According to VT Digger Randy Felion of Rutland, VT has been hit with a $22,500 fine for promoting unlicensed backyard brawls, some of which involved children as young as 6. Also included in that fine were penalties for breaking state COVID-19 restrictions.
Laurent Hibbert, director of the Vermont Office of Professional Regulations, revealed that Felion’s fine was the largest administrative penalty she had ever seen.
Felion is the creator of Fight Night Promotions and VTBeefs. Those promotions involve putting on fights between mostly untrained people who have personal grudges with each other. The fights are taped in an amateur fashion and uploaded to social media. The fights often take place outside and without a ring or a cage. Some of these events included a live crowd of up to 300 people.
Felion is not registered as a fighter or promoter with the state National Boxing Registry. Last June he was hit with a cease and desist order from Vermont’s Attorney General and Secretary of State. In addition to being warned of violations to the state’s combat sports licensing laws, Felion was also cautioned over breaking public gathering limits that were set out by Governor Phil Scott in an attempt to curb the spread of COVID-19.
Authorities say that Felion, who occasionally fought at these shows, continued to hold events after this cease and desist order.
At one event in May, the state alleged that several of the fights—which took place on a matted floor with chain-link fencing around it—were between boys that ranged in age between six and ten. The boys reportedly had no martial arts training, other than having watched “a few videos” of fighting techniques.

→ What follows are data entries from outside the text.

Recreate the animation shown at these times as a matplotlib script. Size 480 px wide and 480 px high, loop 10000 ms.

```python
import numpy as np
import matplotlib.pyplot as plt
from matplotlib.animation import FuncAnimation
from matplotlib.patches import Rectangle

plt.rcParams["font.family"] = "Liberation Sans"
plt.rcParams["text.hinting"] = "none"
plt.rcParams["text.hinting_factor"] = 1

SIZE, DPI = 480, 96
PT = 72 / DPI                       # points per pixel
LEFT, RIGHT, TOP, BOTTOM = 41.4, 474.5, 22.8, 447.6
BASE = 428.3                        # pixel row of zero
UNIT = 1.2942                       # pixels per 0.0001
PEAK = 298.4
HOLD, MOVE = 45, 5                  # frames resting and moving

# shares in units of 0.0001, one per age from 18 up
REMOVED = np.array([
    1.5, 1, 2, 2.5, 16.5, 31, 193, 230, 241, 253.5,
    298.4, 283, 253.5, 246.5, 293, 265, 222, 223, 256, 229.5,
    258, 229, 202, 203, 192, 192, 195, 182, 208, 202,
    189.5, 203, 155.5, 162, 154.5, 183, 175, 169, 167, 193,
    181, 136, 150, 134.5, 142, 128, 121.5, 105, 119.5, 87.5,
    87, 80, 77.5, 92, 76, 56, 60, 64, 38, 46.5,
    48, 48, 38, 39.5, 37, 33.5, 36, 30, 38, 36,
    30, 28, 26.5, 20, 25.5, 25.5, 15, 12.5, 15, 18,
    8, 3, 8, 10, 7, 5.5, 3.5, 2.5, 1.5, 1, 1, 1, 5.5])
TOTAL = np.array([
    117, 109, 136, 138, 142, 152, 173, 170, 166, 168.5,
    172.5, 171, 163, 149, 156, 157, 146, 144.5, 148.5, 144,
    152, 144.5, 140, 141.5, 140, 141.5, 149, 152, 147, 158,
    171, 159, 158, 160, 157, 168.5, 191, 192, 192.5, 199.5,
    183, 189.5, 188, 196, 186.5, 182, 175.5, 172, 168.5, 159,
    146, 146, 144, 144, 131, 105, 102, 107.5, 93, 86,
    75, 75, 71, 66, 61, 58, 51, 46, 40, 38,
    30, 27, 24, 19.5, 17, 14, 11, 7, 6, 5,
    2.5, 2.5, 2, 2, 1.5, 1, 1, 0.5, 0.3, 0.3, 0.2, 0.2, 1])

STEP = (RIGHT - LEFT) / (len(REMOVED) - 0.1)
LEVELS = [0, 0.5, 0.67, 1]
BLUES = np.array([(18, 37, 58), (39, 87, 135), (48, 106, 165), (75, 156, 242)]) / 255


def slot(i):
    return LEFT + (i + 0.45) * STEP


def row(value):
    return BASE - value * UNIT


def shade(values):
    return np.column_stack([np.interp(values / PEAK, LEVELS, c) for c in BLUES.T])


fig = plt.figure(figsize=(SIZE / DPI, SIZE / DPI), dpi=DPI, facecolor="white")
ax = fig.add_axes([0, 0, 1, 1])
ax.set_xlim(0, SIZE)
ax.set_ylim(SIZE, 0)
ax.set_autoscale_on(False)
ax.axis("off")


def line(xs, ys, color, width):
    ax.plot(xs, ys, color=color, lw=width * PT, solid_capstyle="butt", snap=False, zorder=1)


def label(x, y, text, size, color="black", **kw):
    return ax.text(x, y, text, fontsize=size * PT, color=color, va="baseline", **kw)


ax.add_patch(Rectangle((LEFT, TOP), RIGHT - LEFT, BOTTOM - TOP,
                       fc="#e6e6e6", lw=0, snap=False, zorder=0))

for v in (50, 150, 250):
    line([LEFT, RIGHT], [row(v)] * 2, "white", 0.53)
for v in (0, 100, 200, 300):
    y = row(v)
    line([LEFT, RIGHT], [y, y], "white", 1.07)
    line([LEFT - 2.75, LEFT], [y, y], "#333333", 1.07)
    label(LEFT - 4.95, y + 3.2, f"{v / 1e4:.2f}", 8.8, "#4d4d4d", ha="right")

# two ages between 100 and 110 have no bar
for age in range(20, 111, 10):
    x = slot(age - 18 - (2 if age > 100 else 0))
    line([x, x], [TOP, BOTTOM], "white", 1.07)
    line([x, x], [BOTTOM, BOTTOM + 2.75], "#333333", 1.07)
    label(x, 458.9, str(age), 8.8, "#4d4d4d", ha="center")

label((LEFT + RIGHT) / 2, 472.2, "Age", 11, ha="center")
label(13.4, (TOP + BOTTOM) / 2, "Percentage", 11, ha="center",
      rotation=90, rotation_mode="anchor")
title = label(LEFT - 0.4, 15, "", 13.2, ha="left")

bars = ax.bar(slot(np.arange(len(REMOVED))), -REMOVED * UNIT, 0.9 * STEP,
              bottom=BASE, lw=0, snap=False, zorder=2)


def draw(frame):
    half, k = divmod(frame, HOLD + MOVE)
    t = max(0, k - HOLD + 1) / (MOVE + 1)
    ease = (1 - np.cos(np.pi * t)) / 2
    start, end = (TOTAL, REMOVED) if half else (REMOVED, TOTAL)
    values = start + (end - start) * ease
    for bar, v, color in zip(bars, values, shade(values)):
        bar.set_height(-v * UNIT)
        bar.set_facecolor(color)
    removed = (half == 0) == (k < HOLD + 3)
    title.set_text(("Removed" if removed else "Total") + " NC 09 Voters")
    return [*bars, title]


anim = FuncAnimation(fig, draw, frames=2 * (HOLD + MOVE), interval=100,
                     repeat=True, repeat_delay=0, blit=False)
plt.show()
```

“One of the children in the choke-hold had trouble breathing and speaking because of the choke-hold,” read a court order regarding this event. “One child who had ‘lost’ his match was crying while the crowd was yelling and screaming in the whipped-up atmosphere fueled by the loud music, roving strobe lights and alcohol.”
“The Respondent’s flagrant, broad, and continuing disregard of public health and safety in a time of pandemic, including the Respondent’s exploitation of young vulnerable children in a way that placed them at great and continuing risk, is heinous and justifies imposition of the maximum penalties allowed by law,” concluded the order.
Felion’s fine is due within 90 days of the order, which was issued on March 31st.